## Work order
For this listing, report how many lines contain the string "marker", using only a number.

## Input data
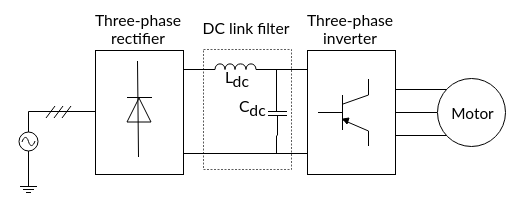
<!DOCTYPE html>
<html lang="en">
<head>
<meta charset="utf-8">
<title>Three-phase motor drive</title>
<style>
  :root { --paper: #fff; --ink: #000; --outline: #333; }
  * { box-sizing: border-box; }
  html, body { margin: 0; overflow: hidden; background: var(--paper); }
  .diagram {
    position: relative; width: 518px; height: 205px; overflow: hidden;
    color: var(--ink); background: var(--paper);
    font: 15.7px/20px Lato, "Open Sans", sans-serif;
  }
  .diagram > * { position: absolute; margin: 0; }
  .circuit { inset: 0; fill: none; stroke: var(--ink); stroke-width: 1; }
  .block { top: 50px; width: 89px; height: 125px; border: 1px solid var(--ink); }
  .label { top: 11px; width: 100px; line-height: 18px; text-align: center; white-space: nowrap; }
  .rectifier { left: 95px; }
  .inverter { left: 307px; }
  .label.rectifier { left: 88px; }
  .label.inverter { left: 300px; }
  .label.filter { left: 196px; top: 19px; }
  .symbol { white-space: nowrap; }
  .symbol span { position: relative; top: 4px; }
  .inductance { left: 225px; top: 67px; }
  .capacitance { left: 239px; top: 96px; }
  .motor {
    left: 437px; top: 78px; width: 69px; height: 69px;
    display: grid; place-items: center; padding-left: 2px;
    border: 1px solid var(--ink); border-radius: 50%; font-size: 15.4px;
  }
</style>
</head>
<body>
<main class="diagram">
  <svg class="circuit" width="518" height="205" viewBox="0 0 518 205" aria-hidden="true">
    <defs><path id="phase-mark" d="M46 118L55 106"/></defs>
    <g id="supply">
      <path d="M95 111.5H28.5V132M28.5 151V186"/>
      <use href="#phase-mark"/><use href="#phase-mark" x="8"/><use href="#phase-mark" x="16"/>
      <circle cx="28.5" cy="141.5" r="9.5"/>
      <path d="M22 142C24 136 27 136 28.5 141.5S33 147 35 141"/>
      <path d="M20 186.5H37M23 189.5H34M26 192.5H31"/>
    </g>
    <g id="diode">
      <path d="M137.5 61L138.5 157M127 97.5H152"/>
      <polygon points="139,98 151,122 127,122"/>
    </g>
    <g id="dc-link">
      <rect x="203.5" y="49.5" width="88" height="120" stroke="var(--outline)" stroke-dasharray="2 1.5" stroke-width="0.8"/>
      <path d="M184 69.5H215C215 62 225 62 225 69.5C225 62 235 62 235 69.5C235 62 246 62 246 69.5C246 62 256 62 256 69.5H307"/>
      <path d="M184 153.5H307M276.5 69V111M277.5 115V135L276.5 136V153M268 111.5H287M268 115.5H287"/>
    </g>
    <g id="transistor">
      <path d="M318 112.5H343M342.5 95V130M343 104L368.5 95V79M343 120L368.5 131V146"/>
      <polygon points="343,119 349,118 347,124" fill="currentColor"/>
    </g>
    <path id="motor-phases" d="M396 89.5H446M396 112.5H437M396 135.5H446"/>
  </svg>

  <div class="block rectifier"></div>
  <div class="block inverter"></div>
  <p class="label rectifier">Three-phase<br>rectifier</p>
  <p class="label filter">DC link filter</p>
  <p class="label inverter">Three-phase<br>inverter</p>
  <p class="symbol inductance">L<span>dc</span></p>
  <p class="symbol capacitance">C<span>dc</span></p>
  <div class="motor">Motor</div>
</main>
</body>
</html>
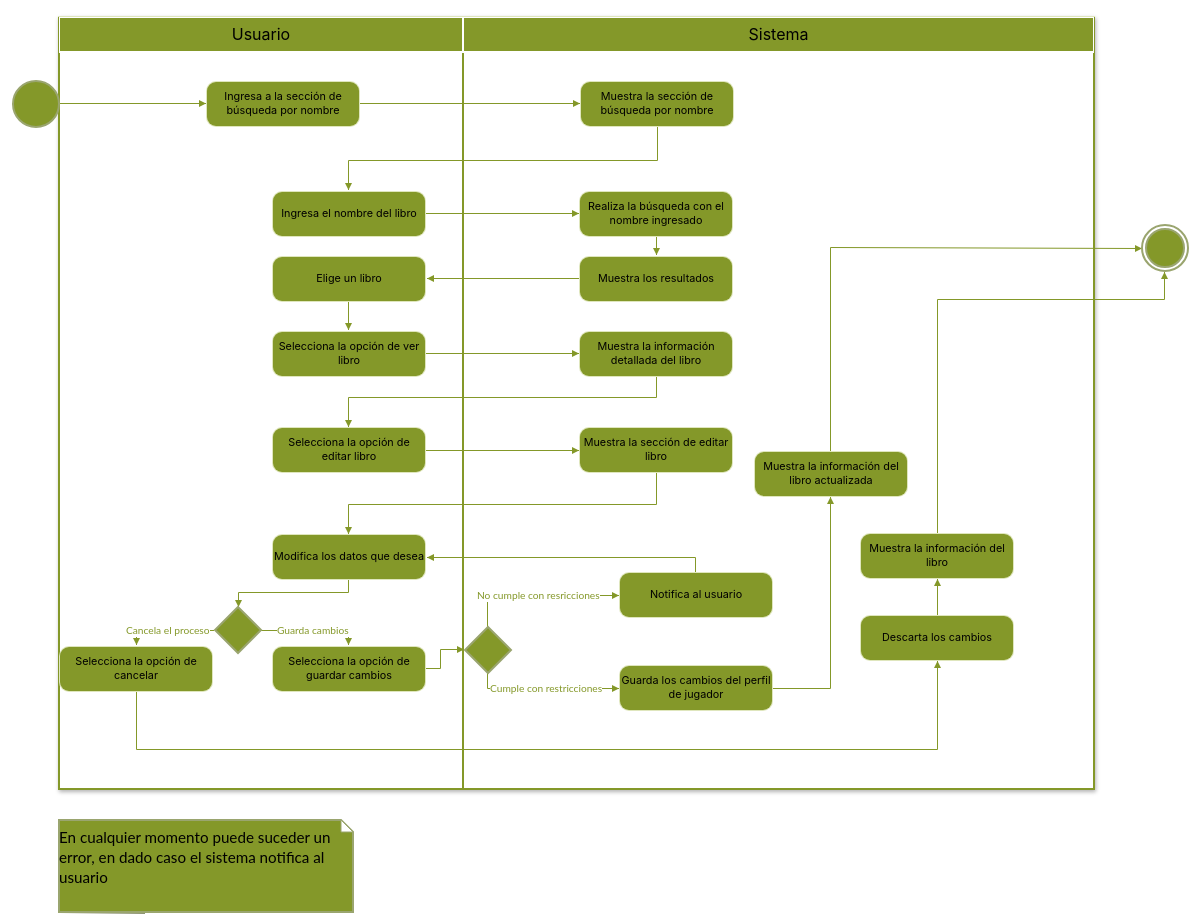
<!DOCTYPE html>
<html lang="es">
<head>
<meta charset="utf-8">
<title>Diagrama de actividad: editar libro</title>
<style>
:root {
  --olive: #849829;
  --rim: #9aa56f;
  --pale: #dfe6bd;
  --ink: #000;
  --paper: #fff;
}
* { box-sizing: border-box; margin: 0; }
html, body { width: 1200px; height: 924px; overflow: hidden; background: var(--paper); }
.diagram { position: relative; width: 1200px; height: 924px; overflow: hidden; color: var(--ink); }

.pool {
  position: absolute; left: 58px; top: 16px; width: 1037px; height: 774px;
  display: grid; grid-template-columns: 405px 632px;
  border-top: 1px solid var(--pale);
  box-shadow: 1px 2px 4px rgba(0, 0, 0, .3);
}
.lane { display: flex; flex-direction: column; border: 2px solid var(--olive); border-top: 0; }
.lane + .lane { border-left-width: 1px; }
.lane:first-child { border-right-width: 1px; }
.lane h2 {
  height: 36px; margin: 0 -1px; border: 1px solid var(--paper); border-bottom-width: 2px;
  background: var(--olive);
  font: 400 16px/33px Inter, sans-serif; text-align: center;
}

.flows, .note-shape { position: absolute; left: 0; top: 0; }
.flow { fill: none; stroke: var(--olive); stroke-width: 1; }
.arrow { marker-end: url(#arrowhead); }
.solid { fill: var(--olive); stroke: var(--rim); stroke-width: 2; }
.ring { fill: var(--paper); stroke: var(--rim); stroke-width: 2; }

.action {
  position: absolute; left: var(--x); top: var(--y); width: 152px; height: 44px;
  display: flex; align-items: center; justify-content: center;
  padding-bottom: 1px; border-radius: 9px; background: var(--olive);
  box-shadow: 0 0 0 1px var(--pale);
  font: 400 10.8px/13.5px Inter, sans-serif; text-align: center; white-space: nowrap;
}
.guard {
  position: absolute; left: var(--x); top: var(--y); height: 13px;
  background: var(--paper); color: var(--olive);
  font: 400 10.2px/13px Lato, sans-serif; white-space: nowrap;
}
.note {
  position: absolute; left: 59px; top: 827px; width: 290px;
  font: 400 15.2px/20px Lato, sans-serif; white-space: nowrap;
}
</style>
</head>
<body>
<main class="diagram">
  <div class="pool">
    <section class="lane"><h2>Usuario</h2></section>
    <section class="lane"><h2>Sistema</h2></section>
  </div>

  <svg class="flows" width="1200" height="924" viewBox="0 0 1200 924" aria-hidden="true">
    <defs>
      <marker id="arrowhead" markerUnits="userSpaceOnUse" markerWidth="8" markerHeight="8" refX="7" refY="4" orient="auto">
        <polygon points="0,0.5 7,4 0,7.5" fill="#849829"/>
      </marker>
    </defs>

    <g class="flow">
      <path class="arrow" d="M59 103.5H206"/>
      <path class="arrow" d="M360 103.5H580"/>
      <path class="arrow" d="M657.5 126V160.5H348.5V190"/>
      <path class="arrow" d="M426 213.5H579"/>
      <path class="arrow" d="M656.5 237V255"/>
      <path class="arrow" d="M580 278.5H427"/>
      <path class="arrow" d="M348.5 301V330"/>
      <path class="arrow" d="M426 353.5H579"/>
      <path class="arrow" d="M656.5 377V397.5H348.5V427"/>
      <path class="arrow" d="M426 450.5H579"/>
      <path class="arrow" d="M656.5 473V504.5H348.5V534"/>
      <path class="arrow" d="M348.5 580V592.5H238.5V607"/>
      <path class="arrow" d="M214 630.5H136.5V645"/>
      <path class="arrow" d="M261 630.5H348.5V645"/>
      <path class="arrow" d="M426 668.5H440.5V649.5H464"/>
      <path class="arrow" d="M487.5 627V595.5H619"/>
      <path class="arrow" d="M487.5 673V688.5H619"/>
      <path class="arrow" d="M695.5 573V557.5H427"/>
      <path class="arrow" d="M773 688.5H830.5V497"/>
      <path class="arrow" d="M830.5 451V247.5L1142 248.5"/>
      <path class="arrow" d="M136.5 692V749.5H937.5V661"/>
      <path class="arrow" d="M937.5 615V579"/>
      <path class="arrow" d="M937.5 533V299.5H1164.5V272"/>
    </g>

    <circle class="solid" cx="36" cy="104" r="23"/>
    <circle class="ring" cx="1165" cy="248" r="23"/>
    <circle class="solid" cx="1165" cy="248" r="19"/>
    <polygon class="solid" points="238,607 261,630 238,653 215,630"/>
    <polygon class="solid" points="488,627 511,650 488,673 465,650"/>
  </svg>

  <p class="action" style="--x:207px;--y:82px">Ingresa a la sección de<br>búsqueda por nombre</p>
  <p class="action" style="--x:581px;--y:82px">Muestra la sección de<br>búsqueda por nombre</p>
  <p class="action" style="--x:273px;--y:192px">Ingresa el nombre del libro</p>
  <p class="action" style="--x:580px;--y:192px">Realiza la búsqueda con el<br>nombre ingresado</p>
  <p class="action" style="--x:273px;--y:257px">Elige un libro</p>
  <p class="action" style="--x:580px;--y:257px">Muestra los resultados</p>
  <p class="action" style="--x:273px;--y:332px">Selecciona la opción de ver<br>libro</p>
  <p class="action" style="--x:580px;--y:332px">Muestra la información<br>detallada del libro</p>
  <p class="action" style="--x:273px;--y:428px">Selecciona la opción de<br>editar libro</p>
  <p class="action" style="--x:580px;--y:428px">Muestra la sección de editar<br>libro</p>
  <p class="action" style="--x:755px;--y:452px">Muestra la información del<br>libro actualizada</p>
  <p class="action" style="--x:273px;--y:535px">Modifica los datos que desea</p>
  <p class="action" style="--x:620px;--y:573px">Notifica al usuario</p>
  <p class="action" style="--x:861px;--y:534px">Muestra la información del<br>libro</p>
  <p class="action" style="--x:861px;--y:616px">Descarta los cambios</p>
  <p class="action" style="--x:60px;--y:647px">Selecciona la opción de<br>cancelar</p>
  <p class="action" style="--x:273px;--y:647px">Selecciona la opción de<br>guardar cambios</p>
  <p class="action" style="--x:620px;--y:666px">Guarda los cambios del perfil<br>de jugador</p>

  <p class="guard" style="--x:126px;--y:624px">Cancela el proceso</p>
  <p class="guard" style="--x:277px;--y:624px">Guarda cambios</p>
  <p class="guard" style="--x:477px;--y:589px">No cumple con resricciones</p>
  <p class="guard" style="--x:490px;--y:682px">Cumple con restricciones</p>

  <svg class="note-shape" width="1200" height="924" viewBox="0 0 1200 924" aria-hidden="true">
    <polygon points="60,911 145,912 145,914 60,913" fill="#8d9470"/>
    <polygon class="solid" points="59,820 341,820 353,832 353,912 59,912"/>
    <polygon points="341,820 353,832 341,832" fill="#fff" stroke="#9aa56f"/>
  </svg>
  <p class="note">En cualquier momento puede suceder un<br>error, en dado caso el sistema notifica al<br>usuario</p>
</main>
</body>
</html>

## Task answer
3